Directions
In how many lines of the records does the string "hand" appear? State only the number.

Given records: Begin

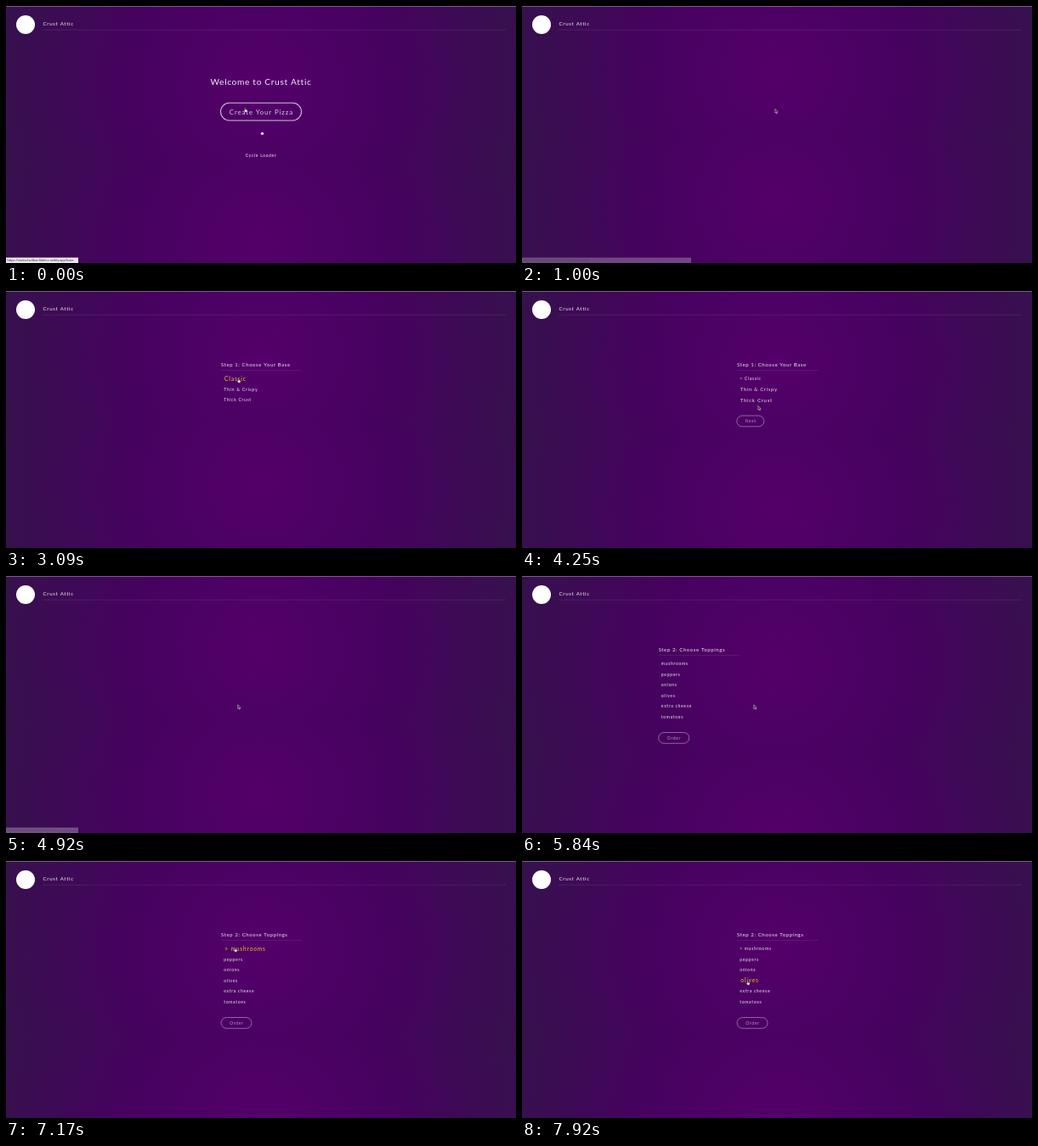
Animation, 600 px wide and 303 px high, one loop 8 s. Source, as an HTML page with a canvas:

```html
<!DOCTYPE html>
<html lang="en">
<head>
<meta charset="utf-8">
<title>Pizza order</title>
<style>
  html, body { margin: 0; width: 100%; height: 100%; overflow: hidden; background: #45055a; }
  canvas { display: block; width: 600px; height: 303px; }
</style>
</head>
<body>
<canvas></canvas>
<script>
const W = 600, H = 303, LOOP = 8000, LEFT = 253, ROW = 12.55, TRACKING = 0.65;
const canvas = document.querySelector('canvas');
const ctx = canvas.getContext('2d');
const dpr = window.devicePixelRatio || 1;
canvas.width = W * dpr;
canvas.height = H * dpr;

const BRAND = 'Crust Attic';
const SITE = 'https://stoked-willow-0a6fcc.netlify.app/';

const home = { exit: 504 };
const base = {
  title: 'Step 1: Choose Your Base', items: ['Classic', 'Thin & Crispy', 'Thick Crust'],
  enter: 1304, hoverFrom: 2080, picked: 3349, exit: 4698,
  button: { label: 'Next', y: 153.4, width: 32, slideIn: 3349 }
};
const toppings = {
  title: 'Step 2: Choose Toppings',
  items: ['mushrooms', 'peppers', 'onions', 'olives', 'extra cheese', 'tomatoes'],
  enter: 5510, hoverFrom: 6480, picked: 7150, exit: Infinity,
  button: { label: 'Order', y: 190.9, width: 36 }
};

// Pointer path: time, x, y
const pointerPath = [
  [0, 282, 122], [450, 282, 122], [1000, 299, 124], [1800, 299, 124], [2170, 298, 118],
  [2500, 296, 117], [3100, 274, 105], [3900, 272, 104], [4250, 279, 138], [4500, 273, 154],
  [5000, 274, 154.5], [6300, 274, 154.5], [6500, 272, 151], [6950, 270, 104], [7300, 270, 104],
  [7800, 266, 143], [8000, 266, 143]
];

const clamp = v => Math.max(0, Math.min(1, v));
const lerp = (a, b, u) => a + (b - a) * u;
const easeInOut = u => u < 0.5 ? 2 * u * u : 1 - 2 * (1 - u) ** 2;

// Remaining distance (1 to 0) of a damped spring
function spring(ms, stiffness) {
  if (ms <= 0) return 1;
  const s = ms / 1000, f = Math.sqrt(stiffness - 25);
  return Math.exp(-5 * s) * (Math.cos(f * s) + 5 / f * Math.sin(f * s));
}

const exitShift = (t, start) => -W * easeInOut(clamp((t - start) / 300));

function pointerAt(t) {
  const i = Math.max(1, pointerPath.findIndex(p => p[0] >= t));
  const [t0, x0, y0] = pointerPath[i - 1], [t1, x1, y1] = pointerPath[i];
  const u = clamp((t - t0) / (t1 - t0)), s = u * u * (3 - 2 * u);
  return { x: lerp(x0, x1, s), y: lerp(y0, y1, s) };
}

const rowY = i => 103.2 + i * ROW;

function isOver(page, i, t) {
  if (t < page.hoverFrom || t > page.exit) return false;
  const p = pointerAt(t);
  return p.x > LEFT && p.x < 348 && Math.abs(p.y - rowY(i)) < ROW / 2;
}

// Hover strength follows the recent pointer position
function hoverAmount(page, i, t) {
  let hits = 0;
  for (let k = 0; k < 13; k++) hits += isOver(page, i, t - k * 20);
  return hits / 13;
}

function text(str, x, y, size, { color = 'rgba(255,255,255,0.92)', weight = 400, spacing = TRACKING, align = 'left', family = 'Lato' } = {}) {
  ctx.font = `${weight} ${size}px ${family}, sans-serif`;
  ctx.letterSpacing = spacing + 'px';
  ctx.textAlign = align;
  ctx.textBaseline = 'alphabetic';
  ctx.fillStyle = color;
  ctx.fillText(str, x, y + size * 0.34);
}

function line(x0, x1, y) {
  ctx.fillStyle = 'rgba(255,255,255,0.14)';
  ctx.fillRect(x0, y, x1 - x0, 0.6);
}

function pill(x, y, w, h, lineWidth, color) {
  ctx.beginPath();
  ctx.roundRect(x, y, w, h, h / 2);
  ctx.lineWidth = lineWidth;
  ctx.strokeStyle = color;
  ctx.stroke();
}

function disc(x, y, r) {
  ctx.beginPath();
  ctx.arc(x, y, r, 0, 2 * Math.PI);
  ctx.fillStyle = '#fff';
  ctx.fill();
}

// The glow repeats with the height of the page content
function drawBackground(t) {
  const tile = t < 804 ? 186 : t < base.picked ? 152 : t < 4998 ? 171 : 208;
  for (let y = 0; y < H; y += tile) {
    const cy = y + tile / 2;
    const glow = ctx.createRadialGradient(W / 2, cy, 0, W / 2, cy, Math.hypot(W / 2, tile / 2));
    glow.addColorStop(0, 'rgb(84,0,106)');
    glow.addColorStop(0.5, 'rgb(70,2,95)');
    glow.addColorStop(1, 'rgb(54,17,77)');
    ctx.fillStyle = glow;
    ctx.fillRect(0, y, W, tile);
  }
  ctx.fillStyle = 'rgba(255,255,255,0.4)';
  ctx.fillRect(0, 0, W, 0.8);
}

function drawHeader() {
  disc(23, 22, 11);
  text(BRAND, 43.5, 21.3, 6.2);
  line(43, 588, 27.8);
}

function drawHome(t) {
  if (t > home.exit + 300) return;
  ctx.save();
  ctx.translate(W / 2 + exitShift(t, home.exit), 0);
  text('Welcome to ' + BRAND, 0, 89.5, 10.2, { align: 'center' });

  ctx.save();
  const pulse = 1 + 0.05 * Math.sin(t / 600 * 2 * Math.PI);
  ctx.translate(0, 124.6);
  ctx.scale(pulse, pulse);
  pill(-47.5, -10.3, 95, 20.6, 1, 'rgba(255,255,255,0.75)');
  text('Create Your Pizza', 0.4, 0.4, 7.8, { align: 'center', color: 'rgba(255,255,255,0.8)', spacing: 0.9 });
  ctx.restore();

  const phase = t / 1000 * 2 * Math.PI + 0.24;
  disc(6.2 * Math.sin(phase), 159.2 - 9.4 * Math.cos(phase) ** 2, 1.6);
  text('Cycle Loader', 0, 176.2, 5.1, { align: 'center' });
  ctx.restore();
}

function drawButton({ label, y, width, slideIn }, t) {
  const shift = slideIn ? -W * spring(t - slideIn, 110) : 0;
  const x = LEFT + shift;
  pill(x, y - 6.4, width, 12.8, 0.7, 'rgba(255,255,255,0.55)');
  text(label, x + width / 2 + 0.3, y + 0.2, 5, { align: 'center', color: 'rgba(255,255,255,0.6)' });
}

function drawMenu(page, t) {
  if (t < page.enter || t > page.exit + 300) return;
  const rest = spring(t - page.enter, 100);
  ctx.save();
  ctx.globalAlpha = clamp(1 - rest);
  ctx.translate(W * rest + exitShift(t, page.exit), 0);
  text(page.title, LEFT, 86.8, 5.9);
  line(LEFT, 348, 93.2);
  page.items.forEach((item, i) => {
    const hover = hoverAmount(page, i, t), tint = hover ** 3;
    const scale = 1 + 0.3 * Math.sin(hover * Math.PI / 2);
    const label = i === 0 && t >= page.picked ? '> ' + item : item;
    ctx.save();
    ctx.translate(LEFT, rowY(i));
    ctx.scale(scale, scale);
    text(label, 3.2, 0.2, 5.1, { color: `rgba(${lerp(255, 248, tint)},${lerp(255, 225, tint)},${lerp(255, 18, tint)},0.9)` });
    ctx.restore();
  });
  drawButton(page.button, t);
  ctx.restore();
}

function drawStatus(t) {
  const first = t < 1090;
  const alpha = first ? clamp((1080 - t) / 200) : clamp((t - 4420) / 80) * clamp((5000 - t) / 250);
  if (!alpha) return;
  const wide = first && t > 900;
  ctx.save();
  ctx.globalAlpha = alpha;
  ctx.fillStyle = wide ? '#b9a9c2' : '#ebe7ee';
  ctx.fillRect(0, 296.6, wide ? 199 : 85, 6.4);
  text(SITE + (first ? 'base' : 'toppings'), 1.5, 299.7, 3.9, { color: '#3b3440', spacing: 0, family: 'Roboto' });
  ctx.restore();
}

function overControl(t, { y }) {
  if (t < home.exit) return true;
  if (t > 4400 && t < base.exit) return Math.abs(y - base.button.y) < 6.5;
  return [base, toppings].some(page => page.items.some((_, i) => isOver(page, i, t)));
}

function drawPointer(t) {
  const p = pointerAt(t);
  ctx.save();
  ctx.translate(p.x, p.y);
  ctx.lineWidth = 0.6;
  ctx.lineJoin = 'round';
  const hand = overControl(t, p);
  const shape = hand
    ? 'M-1.3-1.8 L-.4-2 L0 0 L2 .4 L2 2 L1.3 3.2 L-.6 3.2 L-2.2 1 L-1.6.6 L-.8 1 Z'
    : 'M-1.2-2.6 L-1.2 2 L-.2 1.2 L.6 2.8 L1.3 2.5 L.6 1 L2 .9 Z';
  const path = new Path2D(shape);
  ctx.fillStyle = hand ? '#fff' : '#1c1420';
  ctx.strokeStyle = hand ? '#3a2a42' : 'rgba(255,255,255,0.8)';
  ctx.fill(path);
  ctx.stroke(path);
  ctx.restore();
}

function draw(now) {
  const t = now % LOOP;
  ctx.setTransform(dpr, 0, 0, dpr, 0, 0);
  drawBackground(t);
  drawHeader();
  drawHome(t);
  drawMenu(base, t);
  drawMenu(toppings, t);
  drawStatus(t);
  drawPointer(t);
}

const start = performance.now();
function tick() {
  draw(performance.now() - start);
  requestAnimationFrame(tick);
}
tick();
</script>
</body>
</html>
```
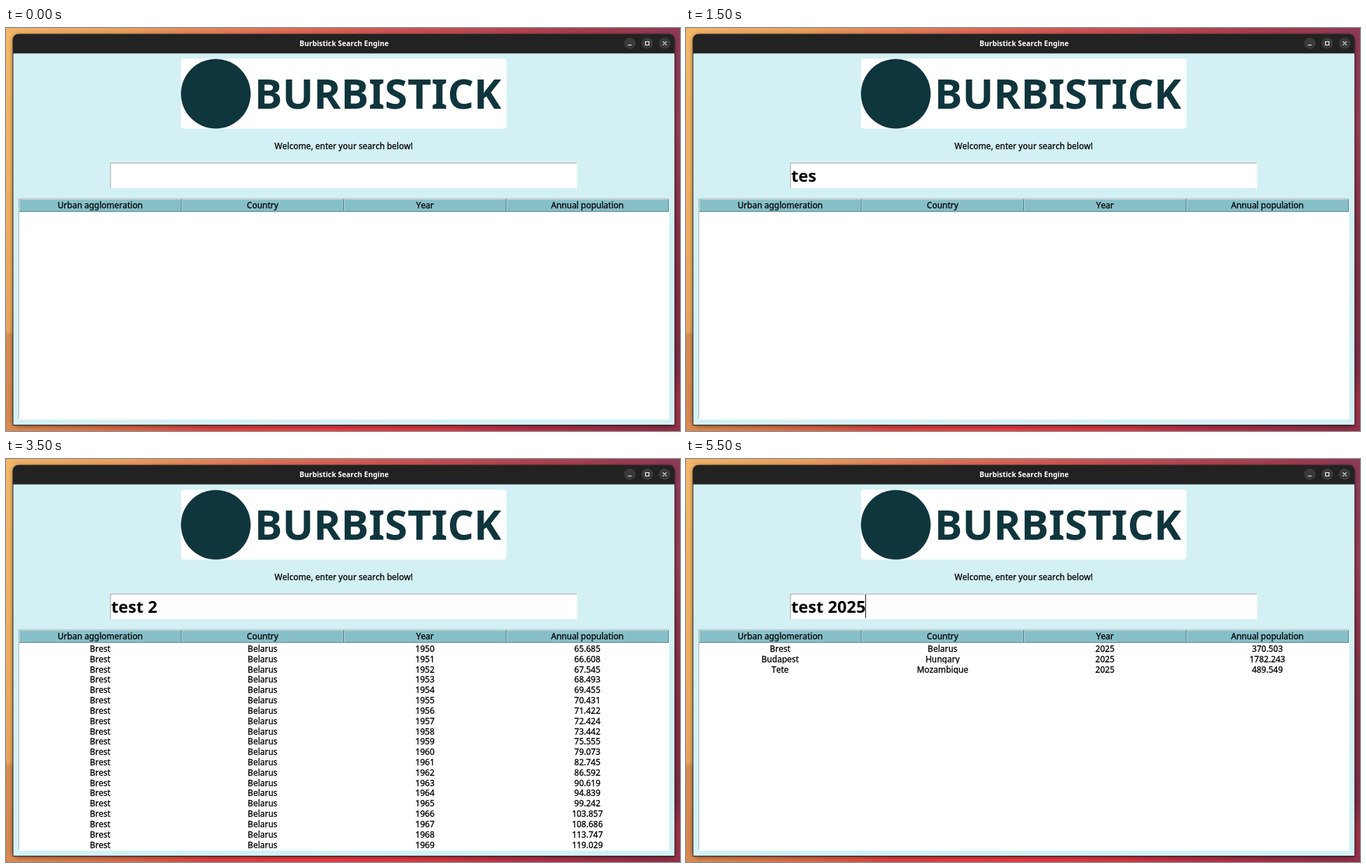
Write an HTML page that moves like this. It is 967 px wide and 579 px high and loops after 6500 ms.

```html
<!DOCTYPE html>
<html lang="en">
<head>
<meta charset="utf-8">
<title>Burbistick Search Engine</title>
<style>
  html, body { margin: 0; width: 100%; height: 100%; overflow: hidden; }
  svg { display: block; font-family: "Noto Sans", sans-serif; font-kerning: none; }
  .ui { font-size: 12px; text-anchor: middle; stroke: #000; stroke-width: .3; }
  .big { font-size: 23.7px; font-weight: 700; white-space: pre; }
  .title { font-size: 10.35px; font-weight: 700; text-anchor: middle; fill: #fff; }
  .brand { font-size: 59.3px; font-weight: 700; fill: #0f353d; }
  .bar { fill: #222; }
  .idle .bar { fill: #2c2c2c; }
  .idle .title { fill: #929292; }
  .idle .knob { fill: none; }
  .idle .icon { stroke: #a0a0a0; }
  .idle .shadow { opacity: .6; }
  .knob { fill: #3a3a3a; }
  .icon { fill: none; stroke: #fff; stroke-width: 1.1; }
</style>
</head>
<body>
<svg id="stage" width="967" height="579" viewBox="0 0 967 579">
  <defs>
    <linearGradient id="top">
      <stop offset="0" stop-color="#f2b468"/><stop offset=".17" stop-color="#eaa05f"/>
      <stop offset=".3" stop-color="#e4835a"/><stop offset=".44" stop-color="#de6956"/>
      <stop offset=".57" stop-color="#cf5555"/><stop offset=".72" stop-color="#b84852"/>
      <stop offset=".88" stop-color="#a23c50"/><stop offset="1" stop-color="#8d3a58"/>
    </linearGradient>
    <linearGradient id="bottom">
      <stop offset="0" stop-color="#d98b50"/><stop offset=".1" stop-color="#dd7a4c"/>
      <stop offset=".22" stop-color="#dc5f45"/><stop offset=".3" stop-color="#e04341"/>
      <stop offset=".48" stop-color="#ea3c45"/><stop offset=".64" stop-color="#d83844"/>
      <stop offset=".76" stop-color="#b8314a"/><stop offset="1" stop-color="#8f2f48"/>
    </linearGradient>
    <linearGradient id="left" x2="0" y2="1">
      <stop offset="0" stop-color="#f4b868"/><stop offset=".5" stop-color="#f0ae60"/>
      <stop offset=".76" stop-color="#e9a45c"/><stop offset=".77" stop-color="#d98d52"/>
      <stop offset="1" stop-color="#d6884f"/>
    </linearGradient>
    <linearGradient id="right" x2="0" y2="1">
      <stop offset="0" stop-color="#8b3a58"/><stop offset=".26" stop-color="#953a50"/>
      <stop offset=".52" stop-color="#823044"/><stop offset=".86" stop-color="#7d2a42"/>
      <stop offset=".94" stop-color="#a03048"/><stop offset="1" stop-color="#94304a"/>
    </linearGradient>
    <filter id="blur" x="-5%" y="-5%" width="110%" height="110%"><feGaussianBlur stdDeviation="3"/></filter>
  </defs>

  <rect width="967" height="290" fill="url(#top)"/>
  <rect y="290" width="967" height="289" fill="url(#bottom)"/>
  <rect y="8" width="12" height="563" fill="url(#left)"/>
  <rect x="957" y="8" width="10" height="563" fill="url(#right)"/>

  <rect class="shadow" x="10" y="10" width="949" height="562" rx="8" fill="#000" fill-opacity=".5" filter="url(#blur)"/>
  <path class="bar" d="M9.5 571V18q0-9.5 9.5-9.5H950q9.5 0 9.5 9.5V571z"/>
  <rect x="10.5" y="36.5" width="948.5" height="533.5" fill="#d3f1f5"/>
  <text class="title" x="485" y="25.7">Burbistick Search Engine</text>
  <g class="knob">
    <circle cx="895" cy="22" r="8.3"/><circle cx="920" cy="22" r="8.3"/><circle cx="945" cy="22" r="8.3"/>
  </g>
  <path class="icon" d="M892.3 24.5h5.4M917.5 19.5h5v5h-5zM942.4 19.4l5.2 5.2m0-5.2l-5.2 5.2"/>

  <rect x="251" y="44" width="467" height="100.5" rx="4" fill="#fff"/>
  <circle cx="301" cy="94.5" r="50" fill="#0f353d"/>
  <text class="brand" x="356.6" y="116.3">BURBISTICK</text>
  <text class="ui" x="484.5" y="174">Welcome, enter your search below!</text>

  <rect x="149.5" y="193.5" width="670" height="36.5" fill="#fff"/>
  <path d="M150 230V194H819" fill="none" stroke="#9c9c9c"/>
  <text class="big" id="query" x="151" y="221"/>
  <path id="caret" d="M0 195V228.5" stroke="#000"/>

  <rect x="18" y="245" width="933.5" height="317.5" fill="#fff"/>
  <path d="M18.4 562V245.3H951" fill="none" stroke="#a2a9aa" stroke-width=".9"/>
  <g id="head"></g>
  <g id="history"></g>
  <g id="results"></g>

  <g id="drop">
    <rect x="150" y="231" width="669" height="172" fill="#fff" stroke="#cfcfcf"/>
    <path d="M150.3 403V231H819" fill="none" stroke="#9c9c9c"/>
    <g id="hints" class="big" fill="#808080"></g>
  </g>
</svg>
<script>
const $ = id => document.getElementById(id);
const COL = 233, ROW = 14.82, LOOP = 6500;
const center = i => 18.6 + COL * (i + .5);

const cells = (row, y) => row.map((s, i) =>
  `<text class="ui" x="${center(i)}" y="${y}">${s}</text>`).join('');

// Each row is a nested viewport, so low descenders are cut at its edge.
const table = rows => rows.map((row, i) =>
  `<svg y="${264.2 + ROW * i}" width="967" height="${ROW}">${cells(row, 12.8)}</svg>`).join('');

$('head').innerHTML = [0, 1, 2, 3].map(i => {
  const x = 19 + COL * i;
  return `<rect x="${x}" y="246" width="${COL}" height="18" fill="#87bfc9"/>
    <path d="M${x + .5} 264V246.4H${x + COL}" fill="none" stroke="#c6e3e8" stroke-width=".8"/>
    <path d="M${x} 263.7H${x + COL - .5}V246" fill="none" stroke="#527880" stroke-width=".9"/>`;
}).join('') + cells(['Urban agglomeration', 'Country', 'Year', 'Annual population'], 259.2);

const brest = ('65.685 66.608 67.545 68.493 69.455 70.431 71.422 72.424 73.442 75.555 ' +
  '79.073 82.745 86.592 90.619 94.839 99.242 103.857 108.686 113.747 119.029').split(' ');
$('history').innerHTML = table(brest.map((n, i) => ['Brest', 'Belarus', 1950 + i, n]));
$('results').innerHTML = table([
  ['Brest', 'Belarus', 2025, '370.503'],
  ['Budapest', 'Hungary', 2025, '1782.243'],
  ['Tete', 'Mozambique', 2025, '489.549'],
]);

const hints = {
  t: ['Toronto', 'Tampico', 'Tashkent', 'Tianshui', 'Taipei'],
  te: ['Teresina', 'Temuco', 'Tengzhou', 'Tegucigalpa', 'Tehran'],
};

// start, typed text, table, caret, window out of focus
const steps = [
  [0, ''],
  [500, 't'],
  [1000, 'te'],
  [1500, 'tes'],
  [2000, 'test', '', true],
  [2500, 'test', 'history'],
  [3500, 'test 2', 'history'],
  [4000, 'test 20', 'history', true],
  [4500, 'test 202', 'history', false, true],
  [5000, 'test 2025', 'history', false, true],
  [5500, 'test 2025', 'results', true],
];

const show = (id, on) => $(id).style.display = on ? '' : 'none';
let current;

function render([, text, rows, caret, idle]) {
  const query = $('query'), list = hints[text];
  query.textContent = text;
  show('history', rows === 'history');
  show('results', rows === 'results');
  show('caret', caret);
  if (caret) $('caret').setAttribute('transform', `translate(${151 + query.getComputedTextLength()})`);
  show('drop', list);
  if (list) $('hints').innerHTML = list.map((s, i) =>
    `<text x="151" y="${257.2 + 34.1 * i}">${s}</text>`).join('');
  $('stage').classList.toggle('idle', !!idle);
}

const start = performance.now();
function tick() {
  const t = (performance.now() - start) % LOOP;
  const step = steps.findLast(s => s[0] <= t);
  if (step !== current) render(current = step);
  requestAnimationFrame(tick);
}
tick();
</script>
</body>
</html>
```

Given records: End

Answer box
4